**Problem requirements:** Tally every line in the following material that has the word "leftness" in it, and answer with that figure alone.
────────────────────────────────────────
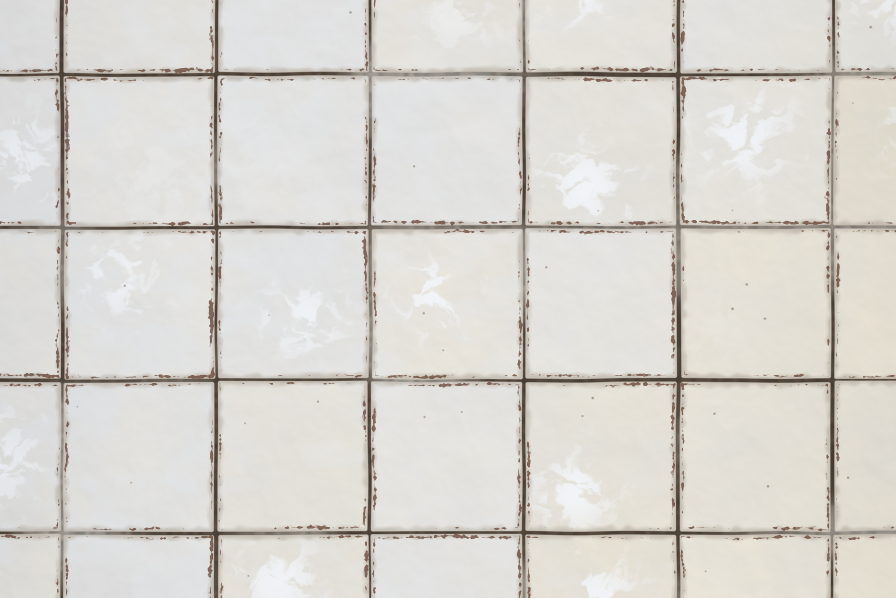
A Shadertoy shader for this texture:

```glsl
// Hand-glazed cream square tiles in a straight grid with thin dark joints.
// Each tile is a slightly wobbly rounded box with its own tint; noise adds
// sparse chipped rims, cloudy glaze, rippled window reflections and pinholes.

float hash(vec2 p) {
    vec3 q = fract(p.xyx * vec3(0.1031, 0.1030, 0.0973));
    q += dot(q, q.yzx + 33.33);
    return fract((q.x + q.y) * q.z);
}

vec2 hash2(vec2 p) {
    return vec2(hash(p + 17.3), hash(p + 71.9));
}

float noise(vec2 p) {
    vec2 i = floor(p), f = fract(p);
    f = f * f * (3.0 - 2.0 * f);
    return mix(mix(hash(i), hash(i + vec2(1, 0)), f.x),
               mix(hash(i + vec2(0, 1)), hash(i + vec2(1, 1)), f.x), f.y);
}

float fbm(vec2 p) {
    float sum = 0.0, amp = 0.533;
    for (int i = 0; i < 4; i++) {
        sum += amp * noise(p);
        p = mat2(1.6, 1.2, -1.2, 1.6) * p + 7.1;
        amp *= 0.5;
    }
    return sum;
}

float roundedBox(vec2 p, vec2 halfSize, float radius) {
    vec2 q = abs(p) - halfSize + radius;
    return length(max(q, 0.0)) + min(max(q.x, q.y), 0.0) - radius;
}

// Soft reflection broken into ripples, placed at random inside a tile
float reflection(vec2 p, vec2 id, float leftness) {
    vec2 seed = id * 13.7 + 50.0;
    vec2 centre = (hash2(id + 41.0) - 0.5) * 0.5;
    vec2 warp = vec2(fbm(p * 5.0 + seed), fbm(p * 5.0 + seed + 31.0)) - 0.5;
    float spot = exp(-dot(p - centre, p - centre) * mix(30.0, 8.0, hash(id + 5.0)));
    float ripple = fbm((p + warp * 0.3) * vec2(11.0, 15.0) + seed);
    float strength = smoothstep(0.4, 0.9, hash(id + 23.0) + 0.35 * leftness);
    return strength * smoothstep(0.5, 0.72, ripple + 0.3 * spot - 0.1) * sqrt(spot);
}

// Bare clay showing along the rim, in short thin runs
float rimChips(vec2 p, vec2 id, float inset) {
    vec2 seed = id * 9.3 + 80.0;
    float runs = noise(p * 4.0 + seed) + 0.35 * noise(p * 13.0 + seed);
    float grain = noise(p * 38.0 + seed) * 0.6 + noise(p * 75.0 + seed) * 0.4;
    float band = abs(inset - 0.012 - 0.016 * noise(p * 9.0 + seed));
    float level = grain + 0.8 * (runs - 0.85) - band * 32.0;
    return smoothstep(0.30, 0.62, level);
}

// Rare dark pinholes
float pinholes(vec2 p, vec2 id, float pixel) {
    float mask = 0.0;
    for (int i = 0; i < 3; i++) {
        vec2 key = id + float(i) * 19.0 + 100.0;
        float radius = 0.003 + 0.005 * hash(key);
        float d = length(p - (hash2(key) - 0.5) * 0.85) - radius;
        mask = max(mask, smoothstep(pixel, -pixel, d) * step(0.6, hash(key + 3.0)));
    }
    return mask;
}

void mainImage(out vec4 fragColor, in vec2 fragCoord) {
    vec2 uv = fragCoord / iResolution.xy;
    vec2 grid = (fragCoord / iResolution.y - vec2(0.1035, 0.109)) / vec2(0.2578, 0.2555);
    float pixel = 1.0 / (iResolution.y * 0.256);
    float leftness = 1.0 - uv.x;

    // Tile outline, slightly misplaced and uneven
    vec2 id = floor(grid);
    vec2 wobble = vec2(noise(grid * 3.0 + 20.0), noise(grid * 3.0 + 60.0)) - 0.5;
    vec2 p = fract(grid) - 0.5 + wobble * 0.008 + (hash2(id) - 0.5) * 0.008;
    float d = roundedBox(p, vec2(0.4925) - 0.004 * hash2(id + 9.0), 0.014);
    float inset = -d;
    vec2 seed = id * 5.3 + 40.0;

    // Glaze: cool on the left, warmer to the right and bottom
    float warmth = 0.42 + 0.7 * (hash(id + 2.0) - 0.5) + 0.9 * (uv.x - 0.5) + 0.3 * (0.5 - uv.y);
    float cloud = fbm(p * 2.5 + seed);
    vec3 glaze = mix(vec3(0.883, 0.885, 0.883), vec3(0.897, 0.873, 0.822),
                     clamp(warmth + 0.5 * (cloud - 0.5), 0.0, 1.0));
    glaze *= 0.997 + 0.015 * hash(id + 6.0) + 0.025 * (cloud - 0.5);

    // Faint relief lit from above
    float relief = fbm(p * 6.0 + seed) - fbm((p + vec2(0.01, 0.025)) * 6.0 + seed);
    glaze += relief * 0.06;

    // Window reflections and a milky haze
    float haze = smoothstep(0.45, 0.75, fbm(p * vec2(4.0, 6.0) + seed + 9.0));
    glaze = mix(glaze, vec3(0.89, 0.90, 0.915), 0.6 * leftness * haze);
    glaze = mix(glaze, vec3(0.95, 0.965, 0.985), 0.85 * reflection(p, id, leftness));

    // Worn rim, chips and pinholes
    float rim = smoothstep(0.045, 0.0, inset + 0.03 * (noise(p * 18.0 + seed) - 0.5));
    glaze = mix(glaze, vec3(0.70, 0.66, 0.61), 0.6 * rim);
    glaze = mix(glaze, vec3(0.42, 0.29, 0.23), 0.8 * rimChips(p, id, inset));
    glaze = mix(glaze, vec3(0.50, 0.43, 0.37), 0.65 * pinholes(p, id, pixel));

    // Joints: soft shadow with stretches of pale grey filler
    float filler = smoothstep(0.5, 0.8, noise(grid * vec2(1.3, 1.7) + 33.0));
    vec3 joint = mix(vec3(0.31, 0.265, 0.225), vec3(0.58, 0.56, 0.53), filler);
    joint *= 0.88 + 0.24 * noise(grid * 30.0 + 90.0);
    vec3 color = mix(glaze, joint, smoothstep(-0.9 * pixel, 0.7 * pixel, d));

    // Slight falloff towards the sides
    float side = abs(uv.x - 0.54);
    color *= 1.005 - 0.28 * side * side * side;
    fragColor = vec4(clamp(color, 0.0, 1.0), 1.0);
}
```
────────────────────────────────────────
**Reply:** 5